Saved data entries:
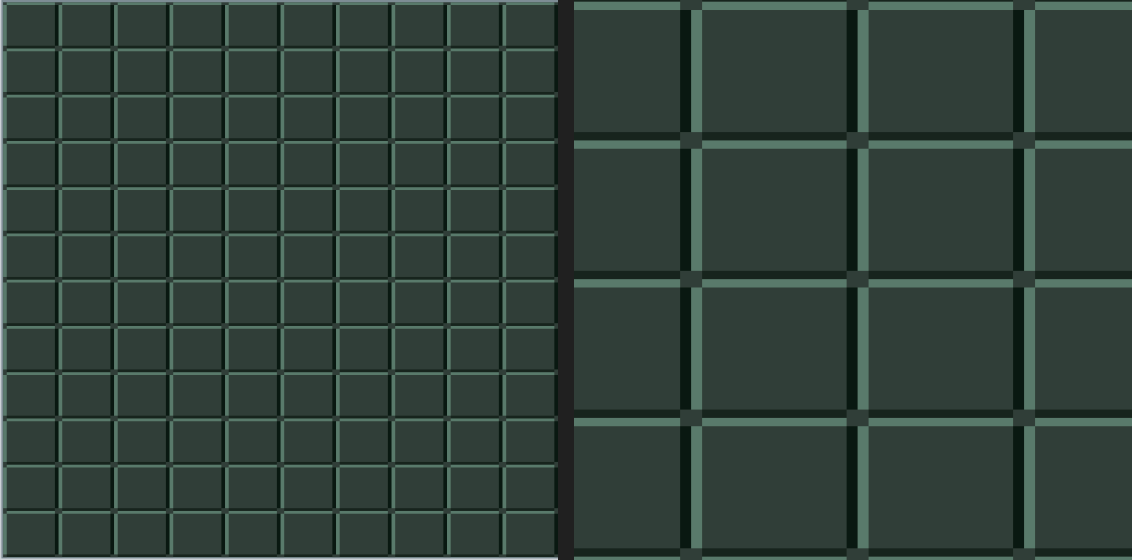
Left, the full canvas; right, a detail of the centre.
Give the GLSL for this pattern, as a WebGL 2 fragment shader.

```glsl
#version 300 es
precision highp float;
// Grid of 10 by 12 bevelled green tiles: each has a light left and top edge,
// a dark right and bottom edge and flat corners. Edges are antialiased bands
// around the tile seams; a thin slate and pale frame lines three sides.
uniform vec2 u_resolution;
out vec4 fragColor;

// Coverage of the interval [start, end] by a pixel of the given width
float band(float x, float start, float end, float pixel) {
  return clamp((x - start) / pixel + 0.5, 0.0, 1.0)
       - clamp((x - end) / pixel + 0.5, 0.0, 1.0);
}

void main() {
  // Canvas coordinates measured from the top left corner
  vec2 pixel = 1.0 / u_resolution;
  vec2 uv = gl_FragCoord.xy * pixel;
  uv.y = 1.0 - uv.y;

  // Signed distance to the nearest seam, in tiles
  vec2 gridStart = vec2(0.0055, 0.0040);
  vec2 tile = vec2((1.0 - gridStart.x) / 10.0, 0.9910 / 12.0);
  vec2 seam = fract((uv - gridStart) / tile + 0.5) - 0.5;
  vec2 tilePixel = pixel / tile;

  // Light band after each seam, dark band before it
  vec2 bevel = vec2(0.066, 0.060);
  vec2 lit = vec2(band(seam.x, 0.0, bevel.x, tilePixel.x),
                  band(seam.y, 0.0, bevel.y, tilePixel.y));
  vec2 shade = vec2(band(seam.x, -bevel.x, 0.0, tilePixel.x),
                    band(seam.y, -bevel.y, 0.0, tilePixel.y));
  vec2 open = 1.0 - (lit + shade).yx; // leaves the crossings flat

  vec3 face = vec3(0.190, 0.245, 0.218);
  vec3 light = vec3(0.350, 0.480, 0.420);
  vec3 color = face;
  color += (light - face) * dot(lit, open);
  color += (vec3(0.035, 0.095, 0.065) - face) * shade.x * open.x;
  color += (vec3(0.090, 0.140, 0.115) - face) * shade.y * open.y;

  // Frame: slate along the left, top and bottom, pale on the outer rim
  vec3 slate = vec3(0.49, 0.55, 0.58);
  vec3 pale = vec3(0.80, 0.82, 0.84);
  color = mix(color, slate, band(uv.y, -1.0, 0.0040, pixel.y));
  color = mix(color, slate, band(uv.x, -1.0, 0.0055, pixel.x));
  color = mix(color, slate, band(uv.y, 0.9950, 2.0, pixel.y));
  color = mix(color, pale, band(uv.x, -1.0, 0.0025, pixel.x));
  color = mix(color, pale, band(uv.y, 0.9972, 2.0, pixel.y));

  fragColor = vec4(color, 1.0);
}
```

Directions for this task. The response should consist of the entries above, given again exactly and free of pictures.

Worked solution.
Left, the full canvas; right, a detail of the centre.
Give the GLSL for this pattern, as a WebGL 2 fragment shader.

```glsl
#version 300 es
precision highp float;
// Grid of 10 by 12 bevelled green tiles: each has a light left and top edge,
// a dark right and bottom edge and flat corners. Edges are antialiased bands
// around the tile seams; a thin slate and pale frame lines three sides.
uniform vec2 u_resolution;
out vec4 fragColor;

// Coverage of the interval [start, end] by a pixel of the given width
float band(float x, float start, float end, float pixel) {
  return clamp((x - start) / pixel + 0.5, 0.0, 1.0)
       - clamp((x - end) / pixel + 0.5, 0.0, 1.0);
}

void main() {
  // Canvas coordinates measured from the top left corner
  vec2 pixel = 1.0 / u_resolution;
  vec2 uv = gl_FragCoord.xy * pixel;
  uv.y = 1.0 - uv.y;

  // Signed distance to the nearest seam, in tiles
  vec2 gridStart = vec2(0.0055, 0.0040);
  vec2 tile = vec2((1.0 - gridStart.x) / 10.0, 0.9910 / 12.0);
  vec2 seam = fract((uv - gridStart) / tile + 0.5) - 0.5;
  vec2 tilePixel = pixel / tile;

  // Light band after each seam, dark band before it
  vec2 bevel = vec2(0.066, 0.060);
  vec2 lit = vec2(band(seam.x, 0.0, bevel.x, tilePixel.x),
                  band(seam.y, 0.0, bevel.y, tilePixel.y));
  vec2 shade = vec2(band(seam.x, -bevel.x, 0.0, tilePixel.x),
                    band(seam.y, -bevel.y, 0.0, tilePixel.y));
  vec2 open = 1.0 - (lit + shade).yx; // leaves the crossings flat

  vec3 face = vec3(0.190, 0.245, 0.218);
  vec3 light = vec3(0.350, 0.480, 0.420);
  vec3 color = face;
  color += (light - face) * dot(lit, open);
  color += (vec3(0.035, 0.095, 0.065) - face) * shade.x * open.x;
  color += (vec3(0.090, 0.140, 0.115) - face) * shade.y * open.y;

  // Frame: slate along the left, top and bottom, pale on the outer rim
  vec3 slate = vec3(0.49, 0.55, 0.58);
  vec3 pale = vec3(0.80, 0.82, 0.84);
  color = mix(color, slate, band(uv.y, -1.0, 0.0040, pixel.y));
  color = mix(color, slate, band(uv.x, -1.0, 0.0055, pixel.x));
  color = mix(color, slate, band(uv.y, 0.9950, 2.0, pixel.y));
  color = mix(color, pale, band(uv.x, -1.0, 0.0025, pixel.x));
  color = mix(color, pale, band(uv.y, 0.9972, 2.0, pixel.y));

  fragColor = vec4(color, 1.0);
}
```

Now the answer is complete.